Protecting yourself from an "expensive" water tank repair bill would make sense if that money was greater than the rental costs. A water tank is not a complex appliance; there's not much to repair. If the ventor motor needs to be replaced that shouldn't cost more than one year's rent. By the time a water tank would need such a repair, the homeowner has paid many times over for it.
Direct Energy and Reliance aren't doing anyone any favours by offering low rentals for water tanks. They exist from the relationships they have with home builders who want to keep the price of their houses as low and profitable as possible.
Dec 18th, 2008 09:27 AM #12
- Join Date
- Nov 5th, 2007
I've been renting for 10 years and someone pointed something interesting out to me - Ontario is close to the only place on earth where hot water heaters are rented. When I talk to my American friends about it, they think I'm crazy. It's big business, but doesn't make sense. It's the only household appliance we rent, yet it's probably the most reliable.
Do you rent your fridge, stove, microwave, dish washer, washing machine, toaster? Why not?
Financially it doesn't make sense to rent if you plan on staying with the house more than 5 years as mentioned above. Most rental companies have buy out package. I'm thinking of replacing mine entirely. Even considering a tankless, but there are other considerations around that as well.
Just my 2 cents.

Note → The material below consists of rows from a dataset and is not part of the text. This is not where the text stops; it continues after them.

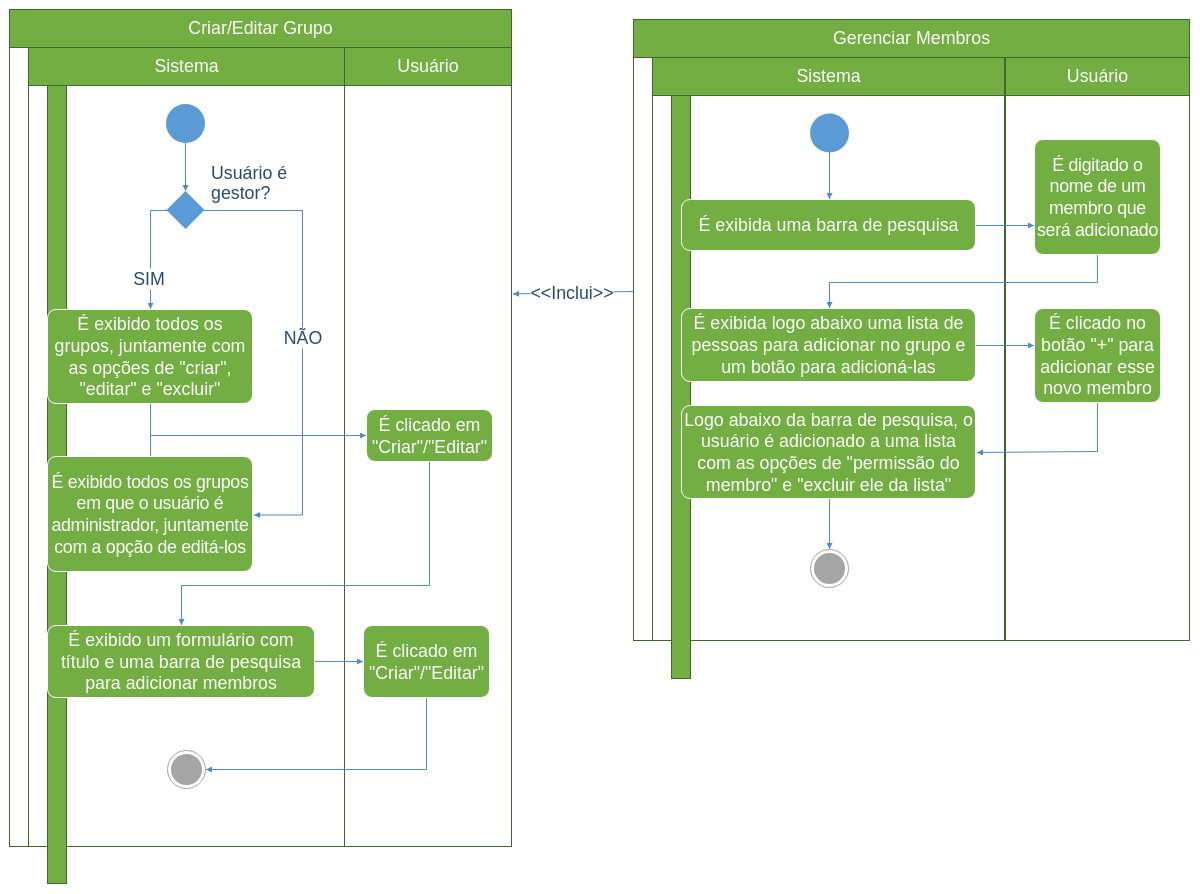
<!DOCTYPE html>
<html lang="pt-BR">
<head>
<meta charset="utf-8">
<title>Diagrama de atividades: grupos e membros</title>
<style>
:root {
  --green: #72ae42;
  --green-dark: #41682a;
  --blue: #5b9bd5;
  --line: #4f8bc4;
  --ink: #2b4a70;
  --grey: #a5a5a5;
  --paper: #ffffff;
}
* { box-sizing: border-box; margin: 0; }
html, body { width: 1200px; height: 894px; overflow: hidden; background: var(--paper); }
.diagram {
  position: relative; width: 1200px; height: 894px; overflow: hidden;
  font: 17.8px/21.7px "Liberation Sans", Arial, sans-serif;
  color: var(--paper);
}
.pool {
  position: absolute; display: flex; flex-direction: column;
  border: 1px solid var(--green-dark);
}
.pool-group { left: 9px; top: 9px; width: 503px; height: 838px; --system-width: 317px; }
.pool-members { left: 633px; top: 19px; width: 557px; height: 622px; --system-width: 354px; }
.pool-title, .lane-title {
  display: flex; align-items: center; justify-content: center;
  flex: none; height: 38px; padding-top: 1px;
  background: var(--green); border-bottom: 1px solid var(--green-dark);
  font-size: 17.8px; font-weight: 400; line-height: 21.7px;
}
.lanes { display: flex; flex: 1; margin-left: 18px; border-left: 1px solid var(--green-dark); }
.lane { flex: 1; }
.lane-system { flex: none; width: calc(var(--system-width) - 1px); border-right: 1px solid var(--green-dark); }
.pool-members .lane-system { border-right-width: 2px; }
.activation { position: absolute; width: 20px; background: var(--green); border: 1px solid var(--green-dark); }
.connectors { position: absolute; left: 0; top: 0; }
.connectors polyline { fill: none; stroke: var(--line); stroke-width: 1; }
.arrow { marker-end: url(#arrowhead); }
.step {
  position: absolute; display: flex; align-items: center; justify-content: center;
  padding-top: 2px;
  background: var(--green); border: 1px solid var(--paper); border-radius: 9px;
  text-align: center; white-space: nowrap;
}
.step-tight { letter-spacing: -0.3px; }
.label {
  position: absolute; transform: translate(-50%, -50%);
  background: var(--paper); color: var(--ink); white-space: nowrap; line-height: 21px;
}
.decision-label {
  position: absolute; left: 211px; top: 163px;
  color: var(--ink); line-height: 20px; white-space: nowrap;
}
</style>
</head>
<body>
<main class="diagram">

  <section class="pool pool-group">
    <h2 class="pool-title">Criar/Editar Grupo</h2>
    <div class="lanes">
      <div class="lane lane-system"><h3 class="lane-title">Sistema</h3></div>
      <div class="lane"><h3 class="lane-title">Usuário</h3></div>
    </div>
  </section>

  <section class="pool pool-members">
    <h2 class="pool-title">Gerenciar Membros</h2>
    <div class="lanes">
      <div class="lane lane-system"><h3 class="lane-title">Sistema</h3></div>
      <div class="lane"><h3 class="lane-title">Usuário</h3></div>
    </div>
  </section>

  <div class="activation" style="left:47px;top:85px;height:799px"></div>
  <div class="activation" style="left:671px;top:95px;height:584px"></div>

  <svg class="connectors" width="1200" height="894" viewBox="0 0 1200 894" aria-hidden="true">
    <defs>
      <marker id="arrowhead" markerUnits="userSpaceOnUse" markerWidth="6" markerHeight="6" refX="6" refY="3" orient="auto">
        <polygon points="0,0 6,3 0,6" fill="var(--line)"/>
      </marker>
      <g id="final-state">
        <circle r="19" fill="var(--paper)" stroke="var(--grey)"/>
        <circle r="15.5" fill="var(--grey)"/>
      </g>
      <circle id="initial-state" r="19.5" fill="var(--blue)"/>
    </defs>

    <g id="group-flow">
      <polyline class="arrow" points="185.5,142 185.5,191"/>
      <polyline class="arrow" points="168,210.5 150.5,210.5 150.5,309"/>
      <polyline class="arrow" points="204,210.5 302.5,210.5 302.5,515 254,515"/>
      <polyline class="arrow" points="150.5,404 150.5,435.5 366,435.5"/>
      <polyline points="150.5,457 150.5,435.5"/>
      <polyline class="arrow" points="429.5,461 429.5,585.5 181.5,585.5 181.5,625"/>
      <polyline class="arrow" points="314,661.5 363,661.5"/>
      <polyline class="arrow" points="426.5,697 426.5,769.5 206,769.5"/>
      <use href="#initial-state" x="185.5" y="123.5"/>
      <polygon points="185.5,191 204.5,210 185.5,229 166.5,210" fill="var(--blue)"/>
      <use href="#final-state" x="186.5" y="769.5"/>
    </g>

    <g id="members-flow">
      <polyline class="arrow" points="829.5,152 829.5,199"/>
      <polyline class="arrow" points="976,225.5 1034,225.5"/>
      <polyline class="arrow" points="1097.5,254 1097.5,282.5 829.5,282.5 829.5,308"/>
      <polyline class="arrow" points="976,345.5 1034,345.5"/>
      <polyline class="arrow" points="1097.5,403 1097.5,451.5 977,452.5"/>
      <polyline class="arrow" points="829.5,499 829.5,549"/>
      <use href="#initial-state" x="829.5" y="133"/>
      <use href="#final-state" x="829.5" y="568.5"/>
    </g>

    <polyline class="arrow" points="633,291.5 572,292.5 513,294"/>
  </svg>

  <p class="decision-label">Usuário é<br>gestor?</p>
  <p class="label" style="left:149px;top:279px">SIM</p>
  <p class="label" style="left:303px;top:338px">NÃO</p>
  <p class="label" style="left:572px;top:293px">&lt;&lt;Inclui&gt;&gt;</p>

  <div class="step" style="left:47px;top:309px;width:206px;height:95px">É exibido todos os<br>grupos, juntamente com<br>as opções de "criar",<br>"editar" e "excluir"</div>
  <div class="step" style="left:366px;top:409px;width:127px;height:53px">É clicado em<br>"Criar"/"Editar"</div>
  <div class="step step-tight" style="left:47px;top:456px;width:206px;height:116px">É exibido todos os grupos<br>em que o usuário é<br>administrador, juntamente<br>com a opção de editá-los</div>
  <div class="step" style="left:47px;top:625px;width:268px;height:73px">É exibido um formulário com<br>título e uma barra de pesquisa<br>para adicionar membros</div>
  <div class="step" style="left:363px;top:625px;width:127px;height:73px">É clicado em<br>"Criar"/"Editar"</div>

  <div class="step" style="left:681px;top:199px;width:295px;height:52px">É exibida uma barra de pesquisa</div>
  <div class="step step-tight" style="left:1034px;top:139px;width:127px;height:116px">É digitado o<br>nome de um<br>membro que<br>será adicionado</div>
  <div class="step" style="left:681px;top:308px;width:295px;height:74px">É exibida logo abaixo uma lista de<br>pessoas para adicionar no grupo e<br>um botão para adicioná-las</div>
  <div class="step" style="left:1034px;top:308px;width:127px;height:95px">É clicado no<br>botão "+" para<br>adicionar esse<br>novo membro</div>
  <div class="step" style="left:681px;top:405px;width:295px;height:94px">Logo abaixo da barra de pesquisa, o<br>usuário é adicionado a uma lista<br>com as opções de "permissão do<br>membro" e "excluir ele da lista"</div>

</main>
</body>
</html>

Dec 18th, 2008 09:40 AM #13
Kasm, actually I have lived in BC and Alberta and those options were very much available to me. In Ontario it seems builders have been in bed with the utilities for a long time forcing new home buyers into contracts but is not an exclusive Ontario phenomenon.
As for appliance rentals well, in the US (as opposed to Canada) a very many people rent their appliances. Very large companies like Rent-A-Center, Aaron's are all over the US. There are many places in each city in Canada where you can do the same thing as well but it does not seem as prevalent.
Dec 18th, 2008 09:56 AM #14
No worries Pete, we're not at odds.
Renting something long term isn't smart money. It's a way poor folks stay poor. Our society has gotten away from saving money and less is available at the end of the month. This credit crisis proves short term thinking, instant gratification, and materialism aren't the safe way to go.
The wiser choice for hot water heating is to purchase or finance the appliance. The math is that simple. Any repair costs will be considerably lower than infinite rental charges.
Dec 18th, 2008 12:21 PM #15